7. Closely following new trends and emerging fields in energy research where Texas A&M can successfully position itself for funding opportunities and collaborations.
Preference for the position will be given to candidates who are qualified to hold an appointment at the rank of full professor with tenure at Texas A&M University. Inquiries, nominations and candidate materials, including a CV and narrative describing background, qualifications and brief a strategic vision for the Energy Institute can be sent in confidence to Ms. Shelly Martin via email to shelly.martin@tamu.edu . Consideration of applicants will begin December 1, 2017 but the position will remain open until filled. For further information, please contact Dr. Karen Butler-Purry, Interim Vice President for Research and search committee chair at vpr@tamu.edu .
Texas A&M University is an Equal Opportunity/Affirmative Action/Veterans/Disability Employer committed to diversity.

Fellowship: 2018-2020 Fellow in Climate Change Law, Columbia University Law School, Sabin Center for Climate Change Law (Deadline: Jan 15, 2018, but rolling review; New York City)

Here’s another fellowship opportunity that came across my email.

“Ongoing search for the 2018-2020 Climate Law Fellow at the Sabin Center for Climate Change Law. The listing is available here. The university does not use this language in its postings, but we do strongly encourage people of color, women, l/g/b/t/q individuals, and those with disabilities to apply.

The deadline to apply is January 15, but applications are taken on a rolling basis, so I always recommended highly interested candidates apply before then.

Please forward to graduating students and those within 3 years of their JD or LLM who you think might be interested.”

Fellowship: Fellow in Conservation Law, Environmental Resilience Institute, Indiana University (Deadline: unclear, Bloomington, IA)

The Environmental Resilience Institute (ERI) at Indiana University (IU) invites applications for a Fellow position in conservation law to begin in Fall 2018; the appointment is renewable for up to four years. Applicants with interests in private-land conservation, easements and other property tools, bird migration conservation, and public-private collaborations are especially encouraged to apply. Potential for collaborations with faculty and other fellows within the Environmental Resilience Institute as well as outside partners will be considered assets. Fellows will enjoy a generous research allowance, a rich collaborative environment, and eligibility to serve as PI on external grants. Fellows may work with law faculty and other attorneys affiliated with the Conservation Law Center (http://conservationlawcenter.org/).

The position is part of IU’s Prepared for Environmental Change Grand Challenge initiative (http://grandchallenges.iu.edu/p4ec). With a primary appointment in the ERI, the successful candidate will join a cohort of twelve Fellows of the ERI and a growing community of colleagues across the sciences, social sciences, and humanities who are engaged in this collaborative program of research and communication about environmental change. Formal affiliation with relevant department(s) and school(s) will be arranged on a case-by-case basis.
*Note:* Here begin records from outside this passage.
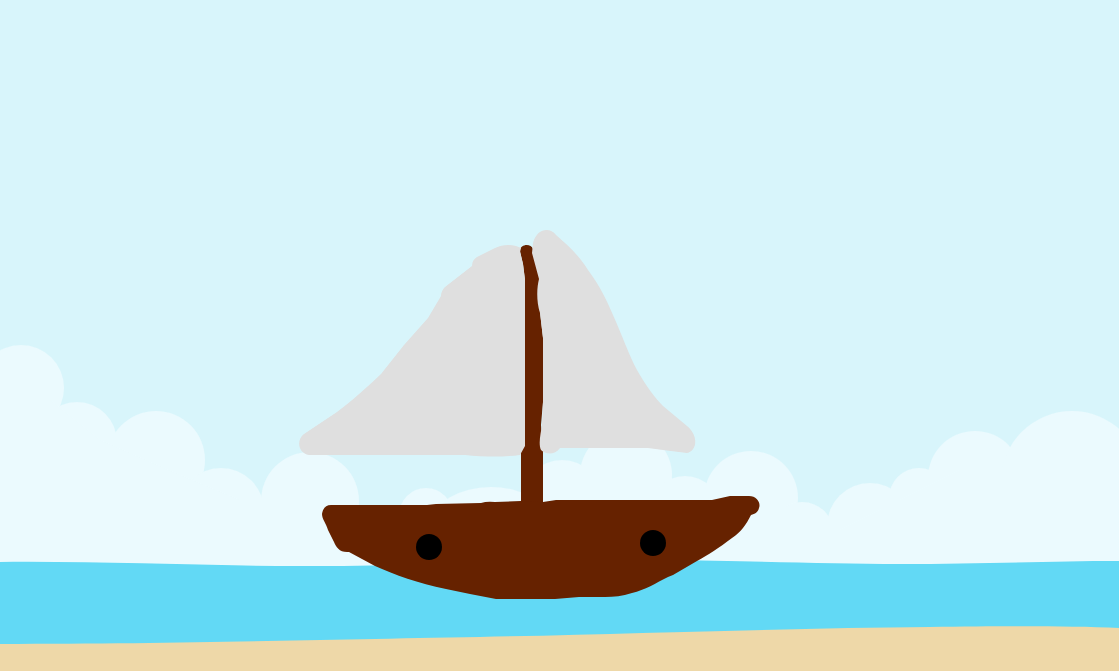
<!DOCTYPE html>
<html lang="en">
<head>
<meta charset="utf-8">
<title>Sailboat by the beach</title>
<style>
  :root {
    --sky: #d8f5fb;
    --cloud: #ebfafe;
    --sea: #62d9f5;
    --sand: #eed8a8;
    --wood: #662200;
    --sail: #dfdfdf;
    --porthole: #000;
  }
  html, body { margin: 0; overflow: hidden; background: var(--sky); }
  .scene { display: block; width: 1119px; height: 671px; }
  .sky { fill: var(--sky); }
  .clouds { fill: var(--cloud); }
  .sea { fill: var(--sea); }
  .sand { fill: var(--sand); }
  .wood { fill: var(--wood); }
  .sail { fill: var(--sail); }
  .porthole { fill: var(--porthole); }
</style>
</head>
<body>
<svg class="scene" viewBox="0 0 1119 671" role="img" aria-label="A brown sailboat with two grey sails on a calm sea">
  <rect class="sky" width="1119" height="671"/>

  <g class="clouds">
    <g id="clouds-left">
      <circle cx="21" cy="388" r="43"/>
      <circle cx="77" cy="442" r="40"/>
      <circle cx="156" cy="460" r="49"/>
      <circle cx="221" cy="511" r="43"/>
      <circle cx="310" cy="501" r="49"/>
      <path d="M0 400H50L100 440L180 475L240 500H340L359 505V575H0Z"/>
    </g>
    <g id="clouds-middle">
      <circle cx="426" cy="515" r="27"/>
      <ellipse cx="491" cy="522" rx="58" ry="35"/>
      <circle cx="562" cy="500" r="40"/>
      <circle cx="626" cy="475" r="46"/>
      <circle cx="685" cy="512" r="36"/>
      <circle cx="751" cy="498" r="47"/>
      <circle cx="802" cy="534" r="32"/>
      <rect x="340" y="508" width="460" height="67"/>
    </g>
    <g id="clouds-right">
      <circle cx="870" cy="526" r="43"/>
      <circle cx="919" cy="498" r="30"/>
      <circle cx="975" cy="478" r="47"/>
      <circle cx="1072" cy="482" r="71"/>
      <path d="M795 530H840L900 500L960 470H1119V575H795Z"/>
    </g>
  </g>

  <path class="sea" d="M0 562C100 561 200 566 300 566C440 566 540 560 660 560C760 561 830 564 900 564C980 564 1050 561 1119 561V671H0Z"/>
  <path class="sand" d="M0 644C180 644 300 640 480 637C660 633 800 628 930 627C1010 626 1070 626 1119 628V671H0Z"/>

  <g id="sailboat">
    <path id="mast" class="wood" d="M520 251C520 244 531 243 533 249L540 277L539 303L543 338V402L541 425L543 450V505H521V450L525 440V280L523 264Z"/>
    <path id="sail-left" class="sail" d="M521 248C514 244 503 244 495 248L477 257Q472 260 472 266L445 287Q441 291 441 296L428 318L404 345L381 374C366 388 353 400 337 412L304 434C296 440 298 453 309 455H465C485 457 505 457 520 455L525 446V280L523 264L520 252Z"/>
    <path id="sail-right" class="sail" d="M533 243C537 228 550 227 556 235C569 246 580 257 588 270C600 286 607 301 613 315C622 335 629 355 637 370C646 386 655 398 663 406L687 426C699 436 697 451 687 453L663 450L648 448H560C555 455 546 455 541 450C538 444 541 432 542 425L543 402V338L540 313C536 300 537 287 539 279L532 253Z"/>
    <path id="hull" class="wood" d="M331 505H427L436 504L481 503Q487 501 495 502L521 501L543 502L556 500H712L730 496H749C757 496 761 503 759 508C758 512 755 514 751 515C746 525 741 532 732 538C719 548 708 555 697 561L673 575L668 577C656 583 645 590 632 593C622 596 614 597 605 597H579L555 599H496L470 594L446 589C418 583 395 575 375 566L349 552C340 553 336 547 334 542L328 530C326 523 322 519 322 514C323 508 326 505 331 505Z"/>
    <circle class="porthole" cx="429" cy="547" r="13"/>
    <circle class="porthole" cx="653" cy="543" r="13"/>
  </g>
</svg>
</body>
</html>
Excellent fellow candidates will have experience with and openness toward multi-and trans-disciplinary collaborative research.
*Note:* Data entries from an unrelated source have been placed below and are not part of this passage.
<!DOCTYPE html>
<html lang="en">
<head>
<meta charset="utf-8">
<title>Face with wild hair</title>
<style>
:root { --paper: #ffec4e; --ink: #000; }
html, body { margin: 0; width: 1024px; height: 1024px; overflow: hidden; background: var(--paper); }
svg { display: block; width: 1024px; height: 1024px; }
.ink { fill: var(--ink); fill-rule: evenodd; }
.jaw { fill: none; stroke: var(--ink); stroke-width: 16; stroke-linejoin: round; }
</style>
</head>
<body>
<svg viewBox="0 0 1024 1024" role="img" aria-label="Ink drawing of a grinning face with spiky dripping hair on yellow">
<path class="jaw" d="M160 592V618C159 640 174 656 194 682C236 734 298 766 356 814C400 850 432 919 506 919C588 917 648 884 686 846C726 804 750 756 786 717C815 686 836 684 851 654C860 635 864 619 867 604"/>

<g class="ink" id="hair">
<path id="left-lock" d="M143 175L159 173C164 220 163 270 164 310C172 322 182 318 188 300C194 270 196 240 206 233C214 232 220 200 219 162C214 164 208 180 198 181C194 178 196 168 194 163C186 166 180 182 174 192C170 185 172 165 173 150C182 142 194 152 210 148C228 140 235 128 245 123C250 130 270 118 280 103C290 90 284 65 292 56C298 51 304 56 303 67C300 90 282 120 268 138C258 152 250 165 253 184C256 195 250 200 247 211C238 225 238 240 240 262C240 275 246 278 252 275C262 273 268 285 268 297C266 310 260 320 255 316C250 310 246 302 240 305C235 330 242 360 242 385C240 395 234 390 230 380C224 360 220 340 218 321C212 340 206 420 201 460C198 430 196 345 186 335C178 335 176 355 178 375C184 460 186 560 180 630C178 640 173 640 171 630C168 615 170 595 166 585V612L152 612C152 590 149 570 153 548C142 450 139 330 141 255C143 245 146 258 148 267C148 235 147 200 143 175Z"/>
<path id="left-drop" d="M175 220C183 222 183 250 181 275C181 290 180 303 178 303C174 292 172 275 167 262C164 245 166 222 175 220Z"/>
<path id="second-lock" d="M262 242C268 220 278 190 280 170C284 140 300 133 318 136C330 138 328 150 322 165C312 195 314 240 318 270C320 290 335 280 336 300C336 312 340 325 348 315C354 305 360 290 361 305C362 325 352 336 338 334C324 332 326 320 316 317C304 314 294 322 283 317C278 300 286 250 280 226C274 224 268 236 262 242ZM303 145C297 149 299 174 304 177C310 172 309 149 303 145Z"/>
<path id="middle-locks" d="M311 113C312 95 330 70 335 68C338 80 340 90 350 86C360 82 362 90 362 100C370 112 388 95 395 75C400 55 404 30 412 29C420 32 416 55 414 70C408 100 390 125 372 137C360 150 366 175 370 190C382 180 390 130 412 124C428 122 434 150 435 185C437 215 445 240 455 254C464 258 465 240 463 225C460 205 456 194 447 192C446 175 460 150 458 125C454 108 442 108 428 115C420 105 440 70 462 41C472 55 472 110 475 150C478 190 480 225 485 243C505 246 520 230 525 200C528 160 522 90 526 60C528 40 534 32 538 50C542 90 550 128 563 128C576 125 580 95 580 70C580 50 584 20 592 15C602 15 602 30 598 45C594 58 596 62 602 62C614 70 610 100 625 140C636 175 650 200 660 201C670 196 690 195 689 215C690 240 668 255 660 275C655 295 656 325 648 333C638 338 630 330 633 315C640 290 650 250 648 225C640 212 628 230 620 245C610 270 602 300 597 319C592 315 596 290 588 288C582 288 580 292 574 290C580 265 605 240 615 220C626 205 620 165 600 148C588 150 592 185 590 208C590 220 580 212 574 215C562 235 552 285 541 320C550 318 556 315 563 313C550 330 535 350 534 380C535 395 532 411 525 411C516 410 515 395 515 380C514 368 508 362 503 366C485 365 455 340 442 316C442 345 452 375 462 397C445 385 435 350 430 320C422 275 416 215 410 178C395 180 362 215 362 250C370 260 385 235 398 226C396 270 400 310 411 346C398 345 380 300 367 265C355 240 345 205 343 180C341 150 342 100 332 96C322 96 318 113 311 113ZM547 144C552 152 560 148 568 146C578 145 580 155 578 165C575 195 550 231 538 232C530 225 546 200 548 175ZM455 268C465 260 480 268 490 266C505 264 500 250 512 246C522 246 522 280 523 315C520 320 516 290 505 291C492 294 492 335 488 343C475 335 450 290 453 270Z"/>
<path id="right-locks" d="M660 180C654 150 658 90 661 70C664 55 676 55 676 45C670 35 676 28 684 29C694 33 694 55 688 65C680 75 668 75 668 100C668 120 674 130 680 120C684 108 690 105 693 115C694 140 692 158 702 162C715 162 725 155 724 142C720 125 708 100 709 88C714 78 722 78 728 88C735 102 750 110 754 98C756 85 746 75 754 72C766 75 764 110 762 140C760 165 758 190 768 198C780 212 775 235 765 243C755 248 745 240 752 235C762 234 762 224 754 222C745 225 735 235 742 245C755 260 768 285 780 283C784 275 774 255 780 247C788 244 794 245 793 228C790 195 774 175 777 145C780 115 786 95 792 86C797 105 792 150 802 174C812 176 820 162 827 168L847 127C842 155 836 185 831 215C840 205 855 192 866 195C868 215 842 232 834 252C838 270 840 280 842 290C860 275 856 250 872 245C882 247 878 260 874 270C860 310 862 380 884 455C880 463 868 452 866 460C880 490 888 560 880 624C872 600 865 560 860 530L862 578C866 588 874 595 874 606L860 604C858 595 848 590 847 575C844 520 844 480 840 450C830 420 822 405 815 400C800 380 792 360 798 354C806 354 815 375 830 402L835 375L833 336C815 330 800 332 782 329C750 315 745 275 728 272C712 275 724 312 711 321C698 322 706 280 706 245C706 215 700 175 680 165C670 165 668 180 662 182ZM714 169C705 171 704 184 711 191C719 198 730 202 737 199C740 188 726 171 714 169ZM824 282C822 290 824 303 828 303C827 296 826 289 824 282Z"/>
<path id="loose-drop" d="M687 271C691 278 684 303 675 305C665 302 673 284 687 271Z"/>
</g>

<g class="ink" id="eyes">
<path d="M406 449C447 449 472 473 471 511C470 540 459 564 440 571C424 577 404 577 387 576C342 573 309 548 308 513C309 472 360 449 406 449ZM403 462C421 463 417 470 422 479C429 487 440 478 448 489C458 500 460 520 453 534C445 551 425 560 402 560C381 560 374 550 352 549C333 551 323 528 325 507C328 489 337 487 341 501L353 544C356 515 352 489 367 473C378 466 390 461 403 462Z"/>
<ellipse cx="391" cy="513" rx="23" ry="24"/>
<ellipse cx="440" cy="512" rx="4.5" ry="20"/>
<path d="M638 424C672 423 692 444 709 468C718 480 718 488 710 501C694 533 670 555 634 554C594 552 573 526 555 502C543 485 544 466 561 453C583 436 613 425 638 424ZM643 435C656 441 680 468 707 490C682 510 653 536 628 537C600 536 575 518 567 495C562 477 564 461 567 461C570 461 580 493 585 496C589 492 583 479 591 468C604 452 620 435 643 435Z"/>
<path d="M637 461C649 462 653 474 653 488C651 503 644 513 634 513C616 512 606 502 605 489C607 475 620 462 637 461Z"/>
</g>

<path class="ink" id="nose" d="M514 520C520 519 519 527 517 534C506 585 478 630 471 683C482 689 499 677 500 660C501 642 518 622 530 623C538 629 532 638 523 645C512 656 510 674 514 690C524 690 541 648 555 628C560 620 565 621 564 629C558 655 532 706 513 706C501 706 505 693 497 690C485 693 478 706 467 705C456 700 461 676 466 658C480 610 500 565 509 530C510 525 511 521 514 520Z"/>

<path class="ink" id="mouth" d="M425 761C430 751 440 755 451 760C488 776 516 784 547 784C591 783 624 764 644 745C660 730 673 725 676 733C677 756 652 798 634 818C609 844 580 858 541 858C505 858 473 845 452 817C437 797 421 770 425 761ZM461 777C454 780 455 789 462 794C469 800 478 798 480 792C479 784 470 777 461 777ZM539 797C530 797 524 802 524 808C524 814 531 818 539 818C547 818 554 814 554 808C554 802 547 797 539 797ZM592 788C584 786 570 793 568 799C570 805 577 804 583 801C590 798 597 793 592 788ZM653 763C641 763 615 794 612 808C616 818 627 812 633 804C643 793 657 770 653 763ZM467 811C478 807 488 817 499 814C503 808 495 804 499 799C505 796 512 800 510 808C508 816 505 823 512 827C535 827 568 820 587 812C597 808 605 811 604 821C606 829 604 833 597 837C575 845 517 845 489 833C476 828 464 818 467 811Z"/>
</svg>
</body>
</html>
Applicants must have a J.D. prior to employment along with demonstrated relevant research or practice experience in conservation law; applicants with prior post-J.D. experience will be favored in the review process. Fellows will be expected to develop independent research programs that interface with ERI’s multidisciplinary initiative. Appointment will be for two years initially, with opportunity for renewal.

Apply through: http://indiana.peopleadmin.com/postings/4905

[Additional info:   The fellow will have the opportunity to work closely with Robert Fischman, Dan Cole, and Bill Weeks. The fellow’s office will be located at the law school, but there will be opportunities for collaboration with the Conservation Law Center, the Ostrom Workshop, and the Environmental Resilience Institute.]